Alina Szapocznikow was born in 1926 in Kalisz, Poland. After surviving three concentration camps during WWII, she trained at studios in Prague and the École des Beaux-arts in Paris. She first began showing her work in 1950 and held her first two-person show at the National Gallery of Art, Warsaw, in 1957. She moved to in Paris 1962, which remained her home until her death in 1973 at the age of 47. Important solo exhibitions include those at the Musée d'Art Moderne de la Ville de Paris, the Stedelijk Museum, Amsterdam, Kunsthalle Basel, Camden Arts Centre, London, and the National Museum of Warsaw.
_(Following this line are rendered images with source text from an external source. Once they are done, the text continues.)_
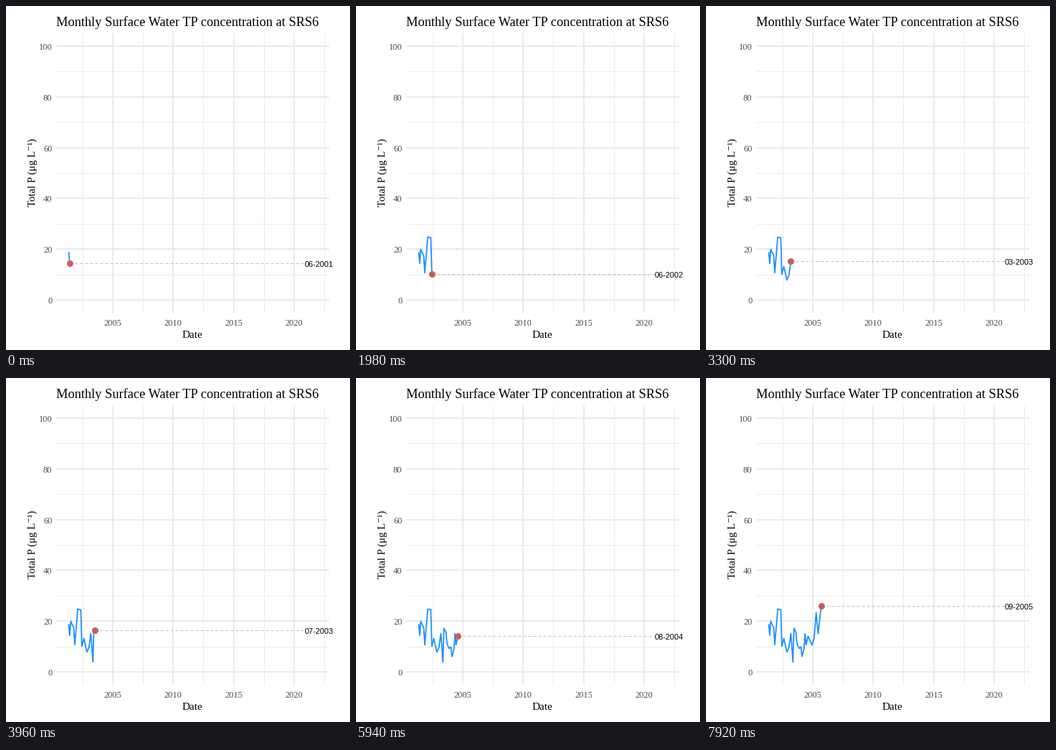
Animation, 480 px wide and 480 px high, one loop 8000 ms. Source, as a matplotlib script:

```python
import numpy as np
import matplotlib.pyplot as plt
from matplotlib.animation import FuncAnimation

SIZE, DPI = 480, 100
PX = 72 / DPI                      # points per pixel
LOOP, TICK, HOLD = 8000, 40, 330   # ms
PACE = 2.131                       # months revealed per step
YEAR = 16.89                       # pixels per year
SERIF = ["Liberation Serif", "DejaVu Serif"]
GAPS = {2, 10, 40}                 # months without a sample

# turning points of the series: months since June 2001, total phosphorus
TURNS = np.array([
    (-1, 18.9), (0, 14.4), (1, 20), (4, 17.4), (5, 10.7), (8, 24.8),
    (11, 24.5), (12, 10.1), (14, 13.2), (17, 7.9), (19, 9.6), (21, 15.2),
    (23, 3.9), (24, 17.2), (26, 15.6), (27, 11.3), (29, 9.3), (31, 9.9),
    (32, 6.1), (34, 9.1), (35, 15.1), (36, 10.7), (38, 14.1), (42, 10.6),
    (44, 13.2), (46, 23.4), (48, 15.1), (51, 25.9)])


def year_x(year):
    return 148.75 + YEAR * (year - 2005)


def month_x(month):
    return 88.9 + YEAR / 12 * month


def value_y(value):
    return 410.25 - 3.545 * value


fig = plt.figure(figsize=(SIZE / DPI, SIZE / DPI), dpi=DPI, facecolor="white")
ax = fig.add_axes([0, 0, 1, 1])
ax.set_xlim(0, SIZE)
ax.set_ylim(SIZE, 0)
ax.axis("off")


def stroke(xs, ys, color, width, **kw):
    return ax.plot(xs, ys, color=color, lw=width * PX,
                   solid_capstyle="butt", dash_capstyle="butt", **kw)[0]


def write(x, y, text, size, color="black", ha="left", family=SERIF, **kw):
    return ax.text(x, y, text, fontsize=size * PX, color=color, ha=ha,
                   va="baseline", family=family, **kw)


def grid(width, years, values):
    for year in years:
        stroke([year_x(year)] * 2, [38, 428], "#EBEBEB", width, zorder=1)
    for value in values:
        stroke([70, 451], [value_y(value)] * 2, "#EBEBEB", width, zorder=1)


years, values = range(2005, 2021, 5), range(0, 101, 20)
grid(1, np.arange(2002.5, 2023, 5), range(10, 100, 20))
grid(2, years, values)
for year in years:
    write(year_x(year), 446, str(year), 12.4, "#4D4D4D", "center")
for value in values:
    write(64.5, round(value_y(value) + 5), str(value), 12.4, "#4D4D4D", "right")

write(70, 28, "Monthly Surface Water TP concentration at SRS6", 18.33)
write(260, 463, "Date", 15.2, ha="center")
write(40.5, 232.8, "Total P (μg L⁻¹)", 14.8, ha="center",
      rotation=90, rotation_mode="anchor")

trace = stroke([], [], "#1E90FF", 1.8, zorder=3, snap=False)
guide = stroke([], [], "#BEBEBE", 1, zorder=4, dashes=(4, 3))
dot = stroke([], [], "#CD5C5C", 1, zorder=5, marker="o",
             markersize=9 * PX, markeredgewidth=0)
label = write(416.8, 0, "", 11, family="Liberation Sans", zorder=6)


def draw(frame):
    step = ((frame + 1) * TICK - 1) // HOLD
    now = int(PACE * step)
    now -= now in GAPS
    months, levels = TURNS.T
    level = np.interp(now, months, levels)
    past = months < now
    x, y = month_x(now), value_y(level)
    trace.set_data(month_x(np.append(months[past], now)),
                   value_y(np.append(levels[past], level)))
    guide.set_data([x, 417], [y, y])
    dot.set_data([x], [y])
    year, month = divmod(now + 5, 12)
    label.set_text(f"{month + 1:02d}-{2001 + year}")
    label.set_y(round(y + 5))
    return trace, guide, dot, label


anim = FuncAnimation(fig, draw, frames=LOOP // TICK, interval=TICK,
                     repeat=True, repeat_delay=0, blit=False)
plt.show()
```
In 2012, her retrospective Alina Szapocznikow: Sculpture Undone, 1955–1972 was shown at WIELS Contemporary Art Centre, Brussels and traveled to the Museum of Modern Art, New York, the Wexner Center for the Arts, Minneapolis, and the Hammer Museum, Los Angeles. Her work is in the public collections of the Museum of Modern Art, New York, Centre Pompidou, Paris, the Tate Collection, London, the Hammer Museum, Los Angeles, and the Museum of Contemporary Art, Los Angeles, as well as numerous institutions across Poland and Western Europe.
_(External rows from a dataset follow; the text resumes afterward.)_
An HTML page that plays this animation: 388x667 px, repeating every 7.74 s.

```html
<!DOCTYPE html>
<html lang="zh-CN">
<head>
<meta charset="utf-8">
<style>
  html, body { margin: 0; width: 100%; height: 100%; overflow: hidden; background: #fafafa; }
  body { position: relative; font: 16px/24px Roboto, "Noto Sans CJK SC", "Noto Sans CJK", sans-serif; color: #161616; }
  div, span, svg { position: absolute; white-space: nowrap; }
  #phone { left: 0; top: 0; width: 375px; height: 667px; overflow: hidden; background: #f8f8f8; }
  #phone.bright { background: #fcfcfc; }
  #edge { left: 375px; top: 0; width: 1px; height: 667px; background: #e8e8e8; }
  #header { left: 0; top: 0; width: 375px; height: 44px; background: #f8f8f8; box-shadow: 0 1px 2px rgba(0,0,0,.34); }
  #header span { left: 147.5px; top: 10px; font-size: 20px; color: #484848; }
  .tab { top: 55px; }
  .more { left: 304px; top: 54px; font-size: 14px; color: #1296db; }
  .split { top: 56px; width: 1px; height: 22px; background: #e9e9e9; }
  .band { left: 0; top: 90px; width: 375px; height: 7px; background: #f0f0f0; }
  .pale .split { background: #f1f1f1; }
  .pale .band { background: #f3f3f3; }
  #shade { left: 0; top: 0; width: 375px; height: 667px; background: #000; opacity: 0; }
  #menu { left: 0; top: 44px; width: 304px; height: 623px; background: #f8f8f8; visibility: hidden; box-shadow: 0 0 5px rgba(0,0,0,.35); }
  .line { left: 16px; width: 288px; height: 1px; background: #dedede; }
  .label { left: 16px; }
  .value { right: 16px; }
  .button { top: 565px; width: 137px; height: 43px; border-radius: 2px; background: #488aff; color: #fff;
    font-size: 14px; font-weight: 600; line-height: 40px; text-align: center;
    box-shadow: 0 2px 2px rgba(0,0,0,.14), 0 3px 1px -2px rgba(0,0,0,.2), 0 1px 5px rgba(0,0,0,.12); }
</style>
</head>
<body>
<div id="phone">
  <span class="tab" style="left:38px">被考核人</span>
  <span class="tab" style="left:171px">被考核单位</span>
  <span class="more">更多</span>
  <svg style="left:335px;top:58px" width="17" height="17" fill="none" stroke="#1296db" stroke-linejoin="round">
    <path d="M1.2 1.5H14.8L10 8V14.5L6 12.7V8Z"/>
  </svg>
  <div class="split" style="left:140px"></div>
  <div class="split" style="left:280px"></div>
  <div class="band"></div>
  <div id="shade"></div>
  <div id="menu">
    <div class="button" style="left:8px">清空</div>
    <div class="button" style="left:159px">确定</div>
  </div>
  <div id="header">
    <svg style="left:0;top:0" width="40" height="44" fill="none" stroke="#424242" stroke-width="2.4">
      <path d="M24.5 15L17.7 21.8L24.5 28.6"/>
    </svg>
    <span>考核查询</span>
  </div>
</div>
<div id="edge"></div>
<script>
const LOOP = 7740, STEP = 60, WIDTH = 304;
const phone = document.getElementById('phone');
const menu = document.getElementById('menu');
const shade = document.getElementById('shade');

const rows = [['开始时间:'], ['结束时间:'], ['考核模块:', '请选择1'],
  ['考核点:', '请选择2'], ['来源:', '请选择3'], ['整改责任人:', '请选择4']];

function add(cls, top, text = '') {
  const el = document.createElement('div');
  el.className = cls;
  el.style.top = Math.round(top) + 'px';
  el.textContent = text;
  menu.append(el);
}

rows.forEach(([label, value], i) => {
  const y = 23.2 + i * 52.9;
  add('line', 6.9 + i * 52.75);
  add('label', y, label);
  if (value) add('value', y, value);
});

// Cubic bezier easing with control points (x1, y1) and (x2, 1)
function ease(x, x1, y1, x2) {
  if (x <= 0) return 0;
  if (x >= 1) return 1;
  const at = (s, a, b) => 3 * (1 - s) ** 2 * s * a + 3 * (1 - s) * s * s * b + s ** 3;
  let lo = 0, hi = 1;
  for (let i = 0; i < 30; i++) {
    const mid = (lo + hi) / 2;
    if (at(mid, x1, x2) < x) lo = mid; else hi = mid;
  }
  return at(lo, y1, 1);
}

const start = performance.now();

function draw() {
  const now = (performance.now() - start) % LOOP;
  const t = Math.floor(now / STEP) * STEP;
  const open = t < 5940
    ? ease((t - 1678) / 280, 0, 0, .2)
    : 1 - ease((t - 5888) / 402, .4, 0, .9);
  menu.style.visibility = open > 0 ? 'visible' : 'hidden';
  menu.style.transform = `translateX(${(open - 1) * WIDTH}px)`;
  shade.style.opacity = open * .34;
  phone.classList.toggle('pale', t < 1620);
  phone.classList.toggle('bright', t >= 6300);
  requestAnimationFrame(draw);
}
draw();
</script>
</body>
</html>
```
Paul Thek was born in Brooklyn in 1933. He studied at the Art Students League, the Pratt Institute, and Cooper Union School of Art in the early 1950s. In 1954, Thek moved to Miami and first exhibited his works in 1957 at Mirrel Gallery. He was the recipient of the Fullbright Fellowship in 1967 and National Endowment for the Arts Grant in 1976. Thek’s work has been shown at numerous exhibitions internationally, including The Arts Club of Chicago, The Corcoran Gallery of Art, P.S.1 Center for Contemporary Art, Palais de Tokyo, Tate Gallery, Stedelijk Museum, and Moderna Museet. From 2010 through 2011, his retrospective traveled from the Whitney Museum of American Art to the Carnegie Museum of Art and the Hammer Museum. His work is in the collections of major American and European institutions, including the Museum of Modern Art, New York, the Whitney Museum of American Art, the Los Angeles County Museum of Art, the Hirshhorn Museum, the Walker Art Center, Centre Pompidou, and the Ludwig Museum.
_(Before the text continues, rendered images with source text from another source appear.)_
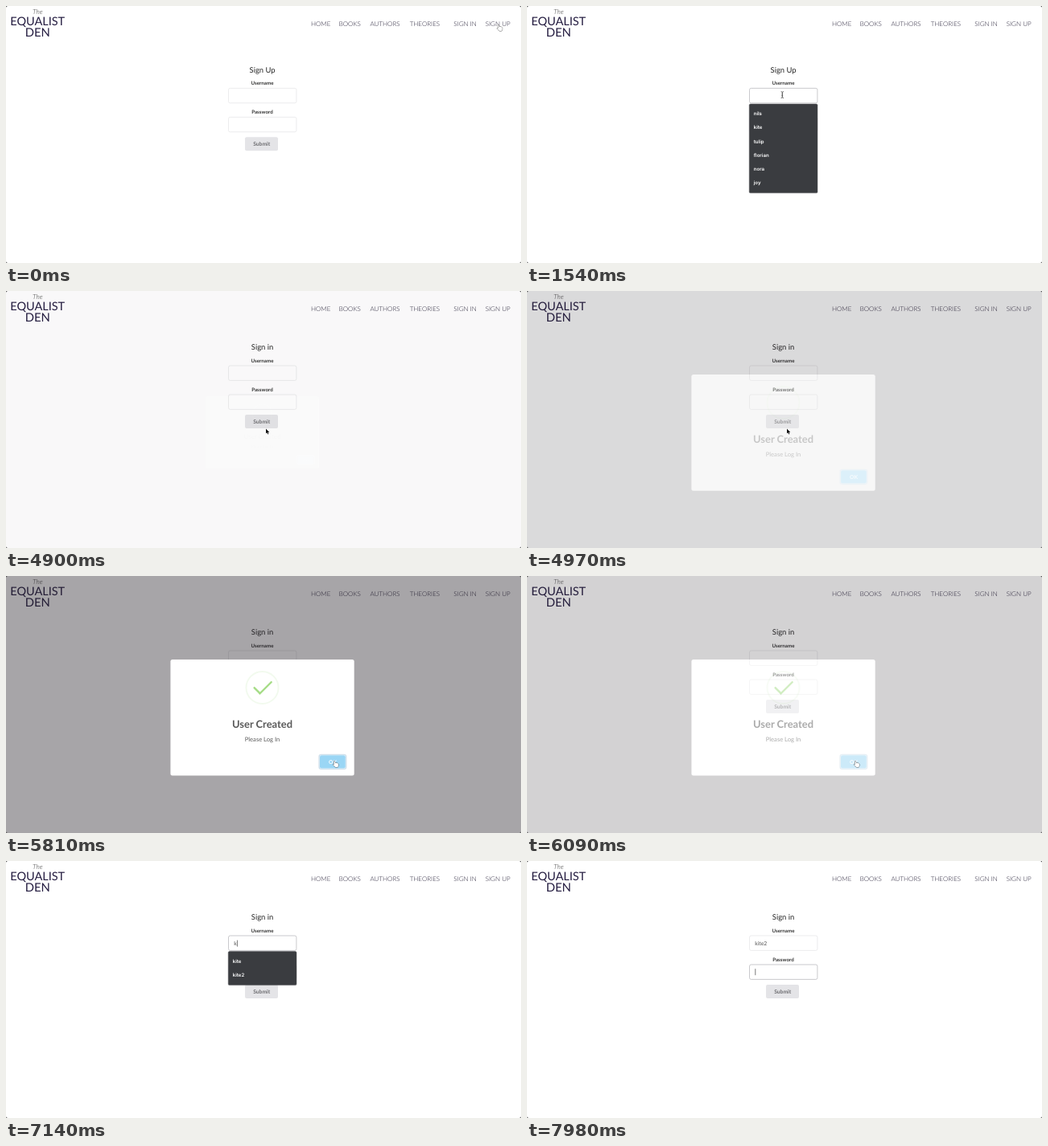
Recreate the animation shown at these times as an HTML page with a canvas. Size 640 px wide and 320 px high, loop 8000 ms.

```html
<!DOCTYPE html>
<html lang="en">
<head>
<meta charset="utf-8">
<title>Sign up demo</title>
<style>
  html, body { margin: 0; width: 100%; height: 100%; overflow: hidden; background: #fff; }
  canvas { display: block; width: 640px; height: 320px; }
</style>
</head>
<body>
<canvas id="stage"></canvas>
<script>
const W = 640, H = 320, LOOP = 8000, STEP = 70;
const ratio = window.devicePixelRatio || 1;

function prepare(canvas) {
  canvas.width = W * ratio;
  canvas.height = H * ratio;
  const c = canvas.getContext('2d');
  c.scale(ratio, ratio);
  c.textRendering = 'geometricPrecision';
  return c;
}
const screen = prepare(document.getElementById('stage'));
const layerCanvas = document.createElement('canvas');
const layer = prepare(layerCanvas);

// Value of the last entry whose time has come.
function at(t, keys) {
  let value = keys[0][1];
  for (const [time, v] of keys) if (t >= time) value = v;
  return value;
}

// Eased values between [time, ...values] keys.
function track(t, keys) {
  if (t <= keys[0][0]) return keys[0].slice(1);
  for (let i = 1; i < keys.length; i++) {
    const a = keys[i - 1], b = keys[i];
    if (t > b[0]) continue;
    const p = (t - a[0]) / (b[0] - a[0]), e = p * p * (3 - 2 * p);
    return a.slice(1).map((v, k) => v + (b[k + 1] - v) * e);
  }
  return keys[keys.length - 1].slice(1);
}

function text(c, str, x, y, font, color, align = 'left') {
  c.font = font + ', sans-serif';
  c.fillStyle = color;
  c.textAlign = align;
  c.fillText(str, x, y);
}

function box(c, x, y, w, h, r, fill, stroke, width = 0.7) {
  c.beginPath();
  c.roundRect(x, y, w, h, r);
  if (fill) { c.fillStyle = fill; c.fill(); }
  if (stroke) { c.strokeStyle = stroke; c.lineWidth = width; c.stroke(); }
}

// ---- page ----
const MID = 318.5;
const NAV = [['HOME', 379], ['BOOKS', 413.7], ['AUTHORS', 452.5], ['THEORIES', 501.7],
  ['SIGN IN', 556.3], ['SIGN UP', 595.7]];
const MENU = ['nils', 'kite', 'tulip', 'florian', 'nora', 'joy'];
const MATCHES = ['kite', 'kite2'];

const USER = [[0, ''], [1680, 'k'], [1820, 'ki'], [1890, 'kit'], [1960, 'kite'], [2240, 'kite2'],
  [4900, ''], [7140, 'k'], [7280, 'ki'], [7420, 'kit'], [7560, 'kite'], [7700, 'kite2']];
const DOTS = [[0, 0], [3010, 1], [3290, 2], [3360, 3], [3500, 4], [3850, 5], [4900, 0]];
const FOCUS = [[0, ''], [1260, 'user'], [2800, 'pass'], [4550, ''], [6860, 'user'], [7910, 'pass']];
const CARET = [[0, true], [1540, false], [1680, true], [2590, false], [2800, true]];
const ROWS = [[0, 0], [1260, 6], [1680, 1], [1960, 0], [6860, 6], [7140, 2], [7700, 0]];

function drawHeader(c) {
  text(c, 'The', 39.3, 10.3, 'italic 300 8.3px Lato', '#333', 'center');
  text(c, 'EQUALIST', 39.2, 23.7, '400 14.5px Lato', '#241c40', 'center');
  text(c, 'DEN', 39.2, 37.8, '400 14.8px Lato', '#241c40', 'center');
  for (const [label, x] of NAV) text(c, label, x, 25, '300 8px Lato', '#221c34');
}

function drawCaret(c, x, y) {
  c.fillStyle = '#444';
  c.fillRect(x, y - 4, 0.7, 8);
}

function drawField(c, y, focused) {
  box(c, 276.5, y, 84.4, 18.4, 2, '#fff', focused ? '#b4b4b8' : '#e4e4e6');
}

function drawMenu(c, rows) {
  const names = rows === MENU.length ? MENU : MATCHES.slice(0, rows);
  box(c, 276.2, 122, 84.8, rows * 17.2 + 7.6, 1.5, '#3a3c40', '#55575b', 0.5);
  names.forEach((name, i) => text(c, name, 281.7, 136.2 + i * 17.2, '600 6.1px Inter', '#fff'));
}

function drawForm(c, t) {
  const signIn = t >= 4900, focus = at(t, FOCUS), blink = at(t, CARET);
  const user = at(t, USER), dots = at(t, DOTS), rows = at(t, ROWS);
  const hover = t >= 4340 && t < 4900;
  c.save();
  if (signIn) c.translate(0, -9.4);
  text(c, signIn ? 'Sign in' : 'Sign Up', MID, 82.5, '400 9.4px Lato', '#222', 'center');
  text(c, 'Username', MID, 98.2, '700 6.2px Lato', '#333', 'center');
  text(c, 'Password', MID, 134, '700 6.2px Lato', '#333', 'center');

  drawField(c, 102.4, focus === 'user');
  text(c, user, 283.2, 114.3, '400 6.8px Lato', '#505050');
  if (focus === 'user' && blink) drawCaret(c, 283.5 + c.measureText(user).width, 112);

  drawField(c, 138.4, focus === 'pass');
  c.fillStyle = '#222';
  for (let i = 0; i < dots; i++) {
    c.beginPath();
    c.arc(285.2 + i * 3.9, 148, 1.45, 0, 7);
    c.fill();
  }
  if (focus === 'pass') drawCaret(c, 283.5 + dots * 3.9, 147.6);

  box(c, 297, 163.3, 41, 17, 2, hover ? '#cfcfd2' : '#e4e4e7');
  text(c, 'Submit', 317.7, 174, '700 6.7px Lato', '#6c6c70', 'center');
  if (rows) drawMenu(c, rows);
  c.restore();
}

// ---- alert ----
const UNIT = 0.477;
const POP = 4860;
const FADE = [[POP, 0], [5110, 1], [6020, 1], [6160, 0]];
const SCALE = [[0, 0.5], [135, 1.05], [240, 0.95], [300, 1]];
// width, centre x, centre y of both strokes of the tick, in an 80 unit icon
const TIP = [[405, 0, 1, 21.5], [525, 50, 17, 39.5], [630, 17, 29.5, 50.5], [750, 25, 26.5, 47.5]];
const LONG = [[488, 0, 34, 56.5], [630, 55, 52.5, 37.5], [750, 47, 48.5, 40.5]];

function drawStroke(c, [w, x, y], angle) {
  if (w <= 0) return;
  c.save();
  c.translate(x - 40, y - 40);
  c.rotate(angle);
  box(c, -w / 2, -2.5, w, 5, 2, '#a5dc86');
  c.restore();
}

function drawTick(c, age) {
  c.save();
  c.translate(MID, 139);
  c.scale(UNIT, UNIT);
  c.beginPath();
  c.arc(0, 0, 42, 0, 7);
  c.lineWidth = 4;
  c.strokeStyle = 'rgba(165,220,134,.14)';
  c.stroke();
  drawStroke(c, track(age, TIP), Math.PI / 4);
  drawStroke(c, track(age, LONG), -Math.PI / 4);
  c.restore();
}

function drawAlert(t) {
  const [fade] = track(t, FADE);
  if (t < 4900 || fade <= 0) return;
  const c = layer, age = t - POP, [scale] = track(age, SCALE);
  c.clearRect(0, 0, W, H);
  c.fillStyle = 'rgba(35,30,38,.4)';
  c.fillRect(0, 0, W, H);
  c.save();
  c.globalAlpha = Math.min(1, age / 140);
  c.translate(MID, 176.3);
  c.scale(scale, scale);
  c.translate(-MID, -176.3);
  box(c, 204.4, 104, 228.3, 144.6, 2.5, '#fff');
  drawTick(c, age);
  text(c, 'User Created', MID, 189.4, '700 12.9px Lato', '#595959', 'center');
  text(c, 'Please Log In', MID, 206.3, '400 7.6px Lato', '#5c5c5c', 'center');
  box(c, 389.1, 222.4, 33.6, 18, 2.6, null, '#cfe0ec', 1.4);
  box(c, 390, 223.3, 31.8, 16.2, 2, '#9ad6f5');
  text(c, 'OK', 406, 234, '700 6.7px Lato', '#fff', 'center');
  c.restore();
  screen.globalAlpha = fade;
  screen.drawImage(layerCanvas, 0, 0, W, H);
  screen.globalAlpha = 1;
}

// ---- pointer ----
const PATH = [[0, 611, 23], [70, 611, 23], [140, 500, 44], [210, 386, 50], [280, 386, 50],
  [910, 317.3, 110.6], [1680, 317.3, 110.6], [4060, 319, 135], [4550, 323, 171.5],
  [4970, 323, 171.5], [5600, 407.3, 230], [6300, 407.3, 230], [6650, 341.3, 100]];
const KIND = [[0, 'hand'], [140, 'arrow'], [840, 'beam'], [1680, ''], [4130, 'beam'], [4340, 'hand'],
  [4900, 'arrow'], [5460, 'hand'], [6370, 'arrow'], [6580, 'beam'], [7140, '']];

const SHAPES = {
  arrow: { path: new Path2D('M0 0V6L1.4 4.8L2.4 7L3.4 6.6L2.5 4.4H4.3Z'), fill: '#111', line: '#fff' },
  hand: { path: new Path2D('M0 .8Q.5 -.2 1.1 .7L1.9 3L3.2 2.7L4.3 3L5.4 3.6L5.8 5.4L5.1 8H2.2L-.9 5.2Q-.9 4.1 .3 4.5L.9 4.7Z'),
    fill: '#fff', line: '#444' },
  beam: { path: new Path2D('M-1.7 -4Q0 -4 0 -3V3Q0 4 -1.7 4M1.7 -4Q0 -4 0 -3V3Q0 4 1.7 4M-.8 .8H.8'), line: '#555' }
};

function drawPointer(c, t) {
  const shape = SHAPES[at(t, KIND)];
  if (!shape) return;
  const [x, y] = track(t, PATH);
  c.save();
  c.translate(x, y);
  c.lineWidth = 0.8;
  c.strokeStyle = shape.line;
  c.stroke(shape.path);
  if (shape.fill) { c.fillStyle = shape.fill; c.fill(shape.path); }
  c.restore();
}

// Dark slivers outside the rounded window corners.
function drawCorners(c) {
  c.beginPath();
  c.rect(0, 0, W, H);
  c.roundRect(0, 0, W, H, 2.5);
  c.fillStyle = '#444';
  c.fill('evenodd');
}

function draw(now) {
  const t = Math.floor((now % LOOP) / STEP) * STEP;
  screen.fillStyle = '#fff';
  screen.fillRect(0, 0, W, H);
  drawHeader(screen);
  drawForm(screen, t);
  drawAlert(t);
  drawPointer(screen, t);
  drawCorners(screen);
}

let start;
function tick(now) {
  start ??= now;
  draw(Math.max(0, now - start));
  requestAnimationFrame(tick);
}
draw(0);
requestAnimationFrame(tick);
</script>
</body>
</html>
```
Hannah Wilke was born in New York City in 1940 and trained at the Tyler School of Fine Arts at Temple University, Philadelphia. She began exhibiting in 1961 and primarily worked in New York City, where she taught at the School of Visual Arts from 1972-1991. She was the recipient of the 1982 John Simon Guggenheim Memorial Foundation Fellowship in Sculpture, as well as three National Endowment for the Arts grants for performance and sculpture and two Pollock-Krasner Grants. Select retrospectives of her work include University of Missouri (1989), Neuberger Museum, Purchase, NY, (2009)and Nikolaj Contemporary Art Center, Copenhagen (1998). Key museum presentations include the first Whitney Biennial (1972), Los Angeles County Museum of Art, the New Museum, Metropolitan Museum of Art, National Portrait Gallery, Washington, D.C., the Art Institute of Chicago, Centre Pompidou, and Museum Ludwig, Cologne. In 2011, the Museum of Modern Art, New York devoted a gallery in the permanent collection solely to her work, including drawings, latex sculpture, assemblage, and video. Wilke’s work is included in major public collections including the Whitney Museum of American Art; the Guggenheim Museum, New York; Yale University Art Gallery; the Los Angeles County Museum of Art; Museum of Contemporary Art, Los Angeles; Tate Gallery; Centre Pompidou; the Reina Sofia Museum; the Helsinki City Art Museum, and the Tokyo Metropolitan Museum of Photography.